[INFORMATION SHOWN]

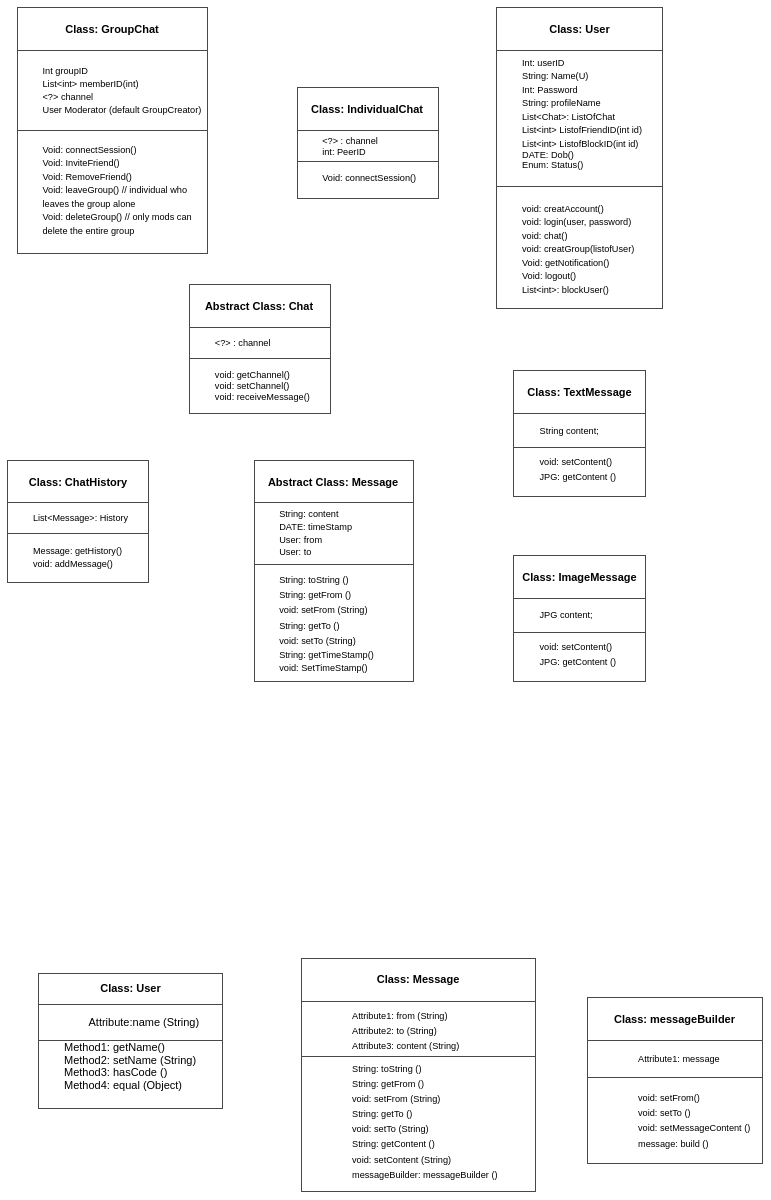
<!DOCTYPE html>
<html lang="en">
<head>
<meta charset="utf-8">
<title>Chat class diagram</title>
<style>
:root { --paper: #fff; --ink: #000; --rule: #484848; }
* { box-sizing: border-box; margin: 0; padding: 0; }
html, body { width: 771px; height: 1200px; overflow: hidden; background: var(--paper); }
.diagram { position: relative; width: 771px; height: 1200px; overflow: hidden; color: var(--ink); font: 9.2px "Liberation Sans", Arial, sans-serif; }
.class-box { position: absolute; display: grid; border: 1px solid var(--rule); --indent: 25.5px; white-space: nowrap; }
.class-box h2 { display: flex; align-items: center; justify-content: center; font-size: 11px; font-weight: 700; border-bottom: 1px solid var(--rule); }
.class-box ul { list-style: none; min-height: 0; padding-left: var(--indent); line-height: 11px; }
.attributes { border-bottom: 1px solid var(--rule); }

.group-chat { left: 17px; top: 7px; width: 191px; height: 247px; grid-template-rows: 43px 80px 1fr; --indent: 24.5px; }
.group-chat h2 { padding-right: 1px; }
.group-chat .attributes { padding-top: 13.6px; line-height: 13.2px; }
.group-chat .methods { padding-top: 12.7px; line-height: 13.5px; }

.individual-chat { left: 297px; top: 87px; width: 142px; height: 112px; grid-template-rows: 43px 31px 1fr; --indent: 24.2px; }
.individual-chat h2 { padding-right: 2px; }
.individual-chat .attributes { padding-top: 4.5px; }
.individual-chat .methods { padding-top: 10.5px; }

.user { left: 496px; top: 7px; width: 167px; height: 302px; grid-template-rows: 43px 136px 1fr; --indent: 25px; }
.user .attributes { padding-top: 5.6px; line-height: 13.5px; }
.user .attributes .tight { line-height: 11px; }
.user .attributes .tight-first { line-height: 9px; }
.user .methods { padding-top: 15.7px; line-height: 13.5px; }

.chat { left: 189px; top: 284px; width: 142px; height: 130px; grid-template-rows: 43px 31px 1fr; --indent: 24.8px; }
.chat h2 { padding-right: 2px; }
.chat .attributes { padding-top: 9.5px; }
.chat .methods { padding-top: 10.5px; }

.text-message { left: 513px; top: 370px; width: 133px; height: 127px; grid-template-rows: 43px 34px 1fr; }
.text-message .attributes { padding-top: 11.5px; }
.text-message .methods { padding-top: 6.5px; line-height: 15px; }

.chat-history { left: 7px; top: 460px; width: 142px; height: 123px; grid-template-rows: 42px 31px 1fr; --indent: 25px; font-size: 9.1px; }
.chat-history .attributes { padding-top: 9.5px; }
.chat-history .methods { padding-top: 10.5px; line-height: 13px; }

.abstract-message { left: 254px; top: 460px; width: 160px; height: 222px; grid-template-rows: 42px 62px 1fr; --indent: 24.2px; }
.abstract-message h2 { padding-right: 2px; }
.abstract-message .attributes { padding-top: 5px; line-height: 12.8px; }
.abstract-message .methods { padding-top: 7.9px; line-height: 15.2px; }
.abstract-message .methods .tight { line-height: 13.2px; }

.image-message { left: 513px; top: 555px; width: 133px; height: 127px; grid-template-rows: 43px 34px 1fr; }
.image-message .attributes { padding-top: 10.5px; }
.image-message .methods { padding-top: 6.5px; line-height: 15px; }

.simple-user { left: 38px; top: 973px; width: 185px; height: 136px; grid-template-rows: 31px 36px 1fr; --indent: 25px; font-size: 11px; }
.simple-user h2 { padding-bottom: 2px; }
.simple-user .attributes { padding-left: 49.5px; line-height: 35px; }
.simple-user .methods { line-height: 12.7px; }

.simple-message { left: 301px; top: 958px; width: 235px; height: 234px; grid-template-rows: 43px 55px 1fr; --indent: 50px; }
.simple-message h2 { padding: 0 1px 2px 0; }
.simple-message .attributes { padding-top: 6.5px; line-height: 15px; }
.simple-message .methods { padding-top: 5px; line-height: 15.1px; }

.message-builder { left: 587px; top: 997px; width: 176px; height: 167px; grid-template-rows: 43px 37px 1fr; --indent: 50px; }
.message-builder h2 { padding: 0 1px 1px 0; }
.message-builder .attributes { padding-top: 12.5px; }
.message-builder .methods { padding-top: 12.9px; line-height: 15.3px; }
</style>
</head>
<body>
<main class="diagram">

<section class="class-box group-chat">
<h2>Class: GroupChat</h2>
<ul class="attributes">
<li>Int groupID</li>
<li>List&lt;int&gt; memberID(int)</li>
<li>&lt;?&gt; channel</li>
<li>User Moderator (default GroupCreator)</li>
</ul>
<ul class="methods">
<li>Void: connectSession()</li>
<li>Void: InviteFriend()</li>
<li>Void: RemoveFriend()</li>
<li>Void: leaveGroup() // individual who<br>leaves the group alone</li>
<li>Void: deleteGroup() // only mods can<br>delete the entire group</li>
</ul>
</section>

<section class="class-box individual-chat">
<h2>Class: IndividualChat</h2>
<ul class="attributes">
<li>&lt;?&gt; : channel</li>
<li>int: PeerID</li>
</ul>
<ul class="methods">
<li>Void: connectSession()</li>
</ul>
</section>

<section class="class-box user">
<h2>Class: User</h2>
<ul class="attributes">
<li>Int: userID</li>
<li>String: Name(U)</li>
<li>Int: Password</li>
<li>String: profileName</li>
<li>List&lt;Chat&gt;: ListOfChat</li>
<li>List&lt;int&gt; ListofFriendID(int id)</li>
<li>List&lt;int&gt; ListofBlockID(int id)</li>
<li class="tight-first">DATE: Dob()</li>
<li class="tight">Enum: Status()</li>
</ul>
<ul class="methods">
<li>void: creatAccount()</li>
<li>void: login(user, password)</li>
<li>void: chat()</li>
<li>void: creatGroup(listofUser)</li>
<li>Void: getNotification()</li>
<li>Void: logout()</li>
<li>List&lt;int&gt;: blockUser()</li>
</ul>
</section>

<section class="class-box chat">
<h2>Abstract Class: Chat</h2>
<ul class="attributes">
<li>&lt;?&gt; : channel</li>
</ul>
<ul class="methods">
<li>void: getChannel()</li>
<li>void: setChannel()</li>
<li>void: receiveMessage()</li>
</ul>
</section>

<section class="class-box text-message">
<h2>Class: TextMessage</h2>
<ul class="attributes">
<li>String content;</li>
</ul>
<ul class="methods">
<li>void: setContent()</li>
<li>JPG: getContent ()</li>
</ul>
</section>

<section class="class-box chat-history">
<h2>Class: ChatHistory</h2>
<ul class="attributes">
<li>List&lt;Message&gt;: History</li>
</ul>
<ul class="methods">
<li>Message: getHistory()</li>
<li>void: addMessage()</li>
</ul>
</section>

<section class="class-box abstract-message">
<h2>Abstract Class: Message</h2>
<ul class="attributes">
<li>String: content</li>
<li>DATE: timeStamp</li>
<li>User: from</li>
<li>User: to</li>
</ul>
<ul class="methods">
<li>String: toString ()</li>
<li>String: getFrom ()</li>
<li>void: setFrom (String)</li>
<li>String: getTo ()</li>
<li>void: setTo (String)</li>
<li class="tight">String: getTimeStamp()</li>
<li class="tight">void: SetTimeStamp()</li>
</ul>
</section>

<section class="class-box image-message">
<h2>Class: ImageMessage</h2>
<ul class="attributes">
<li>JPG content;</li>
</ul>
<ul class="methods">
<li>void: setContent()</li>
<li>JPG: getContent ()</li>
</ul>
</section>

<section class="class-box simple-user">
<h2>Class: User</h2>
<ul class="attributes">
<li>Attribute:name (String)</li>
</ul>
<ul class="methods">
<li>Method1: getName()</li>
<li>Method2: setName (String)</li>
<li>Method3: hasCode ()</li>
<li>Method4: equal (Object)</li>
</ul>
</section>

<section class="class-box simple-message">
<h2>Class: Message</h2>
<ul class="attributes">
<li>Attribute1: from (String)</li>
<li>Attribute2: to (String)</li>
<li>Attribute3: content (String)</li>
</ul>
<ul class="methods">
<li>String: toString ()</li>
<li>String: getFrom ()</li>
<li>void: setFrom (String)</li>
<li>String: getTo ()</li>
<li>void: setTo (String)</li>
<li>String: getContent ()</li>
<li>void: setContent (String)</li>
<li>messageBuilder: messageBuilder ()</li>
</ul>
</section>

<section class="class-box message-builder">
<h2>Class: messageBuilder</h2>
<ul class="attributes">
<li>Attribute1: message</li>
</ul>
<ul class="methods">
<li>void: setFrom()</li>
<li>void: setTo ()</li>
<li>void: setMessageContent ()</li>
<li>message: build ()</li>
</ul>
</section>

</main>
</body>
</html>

[/INFORMATION SHOWN]
[INFORMATION SHOWN]

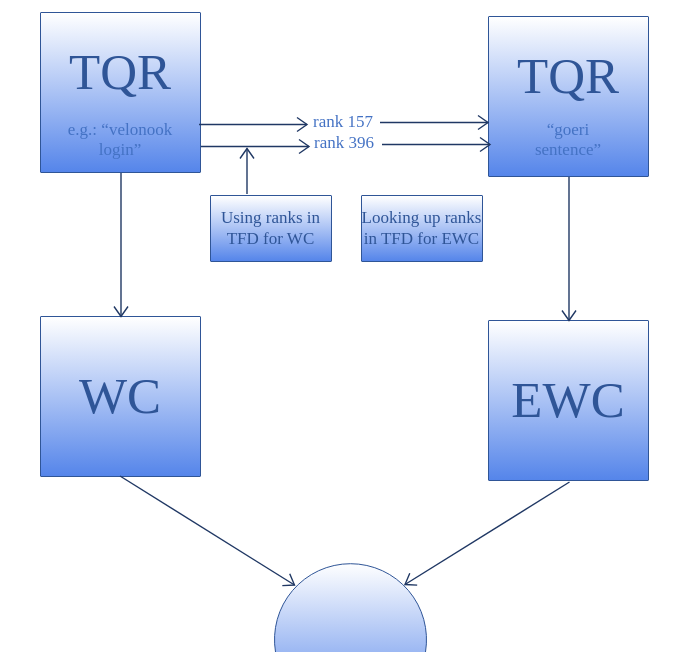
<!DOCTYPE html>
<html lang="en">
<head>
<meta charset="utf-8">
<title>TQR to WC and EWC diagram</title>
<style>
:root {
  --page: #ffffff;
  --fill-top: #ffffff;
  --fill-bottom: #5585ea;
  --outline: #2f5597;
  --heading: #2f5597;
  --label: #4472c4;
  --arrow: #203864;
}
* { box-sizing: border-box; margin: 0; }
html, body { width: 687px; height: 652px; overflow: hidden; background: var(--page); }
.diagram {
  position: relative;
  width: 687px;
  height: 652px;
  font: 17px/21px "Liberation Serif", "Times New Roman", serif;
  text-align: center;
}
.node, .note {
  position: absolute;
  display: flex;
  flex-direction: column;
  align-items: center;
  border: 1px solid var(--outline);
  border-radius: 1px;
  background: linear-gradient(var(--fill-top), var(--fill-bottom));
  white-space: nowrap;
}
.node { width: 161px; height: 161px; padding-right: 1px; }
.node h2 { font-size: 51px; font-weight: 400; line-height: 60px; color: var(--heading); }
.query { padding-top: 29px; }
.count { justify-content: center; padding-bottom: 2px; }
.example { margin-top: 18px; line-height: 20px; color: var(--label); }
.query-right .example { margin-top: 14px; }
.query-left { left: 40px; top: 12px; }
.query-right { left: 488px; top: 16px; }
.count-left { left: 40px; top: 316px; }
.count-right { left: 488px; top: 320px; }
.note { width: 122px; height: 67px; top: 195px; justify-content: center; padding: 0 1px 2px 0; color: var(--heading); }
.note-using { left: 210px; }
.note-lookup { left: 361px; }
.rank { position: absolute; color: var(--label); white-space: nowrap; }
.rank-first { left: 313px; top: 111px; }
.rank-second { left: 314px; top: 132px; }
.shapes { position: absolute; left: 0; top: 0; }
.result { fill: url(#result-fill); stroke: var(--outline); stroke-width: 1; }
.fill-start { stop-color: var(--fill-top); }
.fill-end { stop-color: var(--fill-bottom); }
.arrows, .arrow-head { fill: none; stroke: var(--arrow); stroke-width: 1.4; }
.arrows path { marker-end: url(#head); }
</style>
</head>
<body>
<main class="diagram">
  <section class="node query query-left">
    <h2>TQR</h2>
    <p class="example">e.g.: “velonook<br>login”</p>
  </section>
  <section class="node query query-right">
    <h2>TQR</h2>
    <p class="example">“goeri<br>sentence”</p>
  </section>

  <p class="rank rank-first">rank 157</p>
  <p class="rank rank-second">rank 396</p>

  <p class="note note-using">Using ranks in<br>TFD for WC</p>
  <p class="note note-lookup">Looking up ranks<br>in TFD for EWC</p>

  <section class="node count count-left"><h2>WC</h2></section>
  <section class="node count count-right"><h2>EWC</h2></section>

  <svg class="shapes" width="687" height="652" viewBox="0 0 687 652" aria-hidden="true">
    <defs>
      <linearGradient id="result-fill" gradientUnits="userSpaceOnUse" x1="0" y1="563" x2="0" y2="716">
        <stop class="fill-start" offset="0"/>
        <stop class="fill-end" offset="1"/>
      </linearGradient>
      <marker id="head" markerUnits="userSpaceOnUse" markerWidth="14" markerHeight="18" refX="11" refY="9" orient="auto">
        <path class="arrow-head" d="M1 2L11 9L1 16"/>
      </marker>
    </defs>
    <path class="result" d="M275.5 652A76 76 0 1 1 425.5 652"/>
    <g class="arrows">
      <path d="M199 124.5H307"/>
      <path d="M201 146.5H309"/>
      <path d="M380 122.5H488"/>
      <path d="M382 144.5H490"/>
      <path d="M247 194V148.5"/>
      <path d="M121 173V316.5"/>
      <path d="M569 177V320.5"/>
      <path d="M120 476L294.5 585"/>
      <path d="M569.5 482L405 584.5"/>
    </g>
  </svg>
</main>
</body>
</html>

[/INFORMATION SHOWN]
[INFORMATION SHOWN]

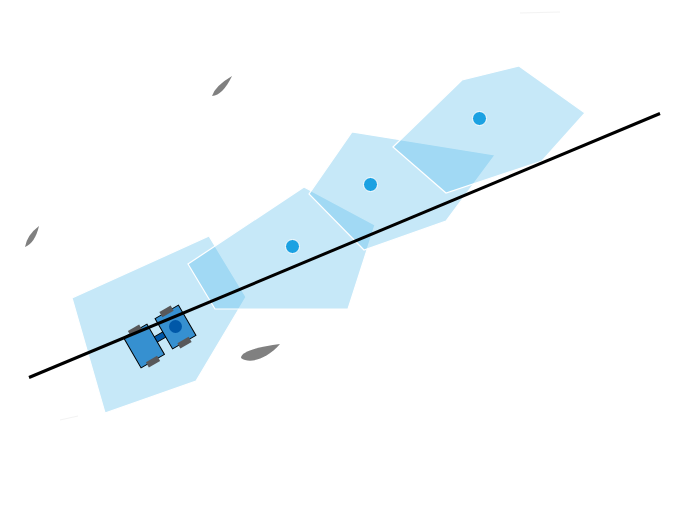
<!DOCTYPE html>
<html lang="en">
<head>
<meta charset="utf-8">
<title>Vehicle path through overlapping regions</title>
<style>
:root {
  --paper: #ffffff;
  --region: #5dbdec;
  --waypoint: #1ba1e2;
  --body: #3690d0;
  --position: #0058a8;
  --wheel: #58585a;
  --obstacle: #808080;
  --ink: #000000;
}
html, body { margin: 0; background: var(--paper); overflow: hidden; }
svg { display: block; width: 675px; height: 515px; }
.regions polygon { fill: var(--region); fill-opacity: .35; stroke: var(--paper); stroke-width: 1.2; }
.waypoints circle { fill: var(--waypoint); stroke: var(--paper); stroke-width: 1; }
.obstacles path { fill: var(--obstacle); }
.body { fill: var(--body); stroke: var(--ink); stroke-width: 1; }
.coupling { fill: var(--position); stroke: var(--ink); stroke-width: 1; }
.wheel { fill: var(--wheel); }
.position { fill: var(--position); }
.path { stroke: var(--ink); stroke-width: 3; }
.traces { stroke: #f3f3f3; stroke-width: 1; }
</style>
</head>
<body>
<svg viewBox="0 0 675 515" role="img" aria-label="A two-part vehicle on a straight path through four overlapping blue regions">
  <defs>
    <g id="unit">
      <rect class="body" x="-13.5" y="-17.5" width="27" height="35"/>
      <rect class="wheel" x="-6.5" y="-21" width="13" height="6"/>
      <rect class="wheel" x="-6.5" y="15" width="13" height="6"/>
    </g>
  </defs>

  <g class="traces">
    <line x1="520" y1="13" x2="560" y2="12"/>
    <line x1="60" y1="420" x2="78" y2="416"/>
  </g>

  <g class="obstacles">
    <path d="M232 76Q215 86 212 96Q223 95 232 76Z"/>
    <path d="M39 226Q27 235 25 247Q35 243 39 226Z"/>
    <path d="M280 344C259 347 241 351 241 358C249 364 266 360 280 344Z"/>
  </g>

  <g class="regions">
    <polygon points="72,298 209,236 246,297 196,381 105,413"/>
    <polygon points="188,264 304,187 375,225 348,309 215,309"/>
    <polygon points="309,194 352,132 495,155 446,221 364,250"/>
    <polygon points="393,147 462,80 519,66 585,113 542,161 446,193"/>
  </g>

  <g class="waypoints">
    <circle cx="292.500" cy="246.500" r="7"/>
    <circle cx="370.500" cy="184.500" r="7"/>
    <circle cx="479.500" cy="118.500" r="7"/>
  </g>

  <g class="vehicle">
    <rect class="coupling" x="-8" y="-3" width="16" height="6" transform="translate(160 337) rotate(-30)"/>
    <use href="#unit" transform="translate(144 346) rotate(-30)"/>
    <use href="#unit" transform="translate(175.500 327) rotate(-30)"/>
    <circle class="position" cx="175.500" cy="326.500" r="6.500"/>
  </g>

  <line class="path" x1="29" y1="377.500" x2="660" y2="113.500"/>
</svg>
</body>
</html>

[/INFORMATION SHOWN]

Lines holding the word "note" are the answer; copy each one from the records above.

.node, .note {
.note { width: 122px; height: 67px; top: 195px; justify-content: center; padding: 0 1px 2px 0; color: var(--heading); }
.note-using { left: 210px; }
.note-lookup { left: 361px; }
  <p class="note note-using">Using ranks in<br>TFD for WC</p>
  <p class="note note-lookup">Looking up ranks<br>in TFD for EWC</p>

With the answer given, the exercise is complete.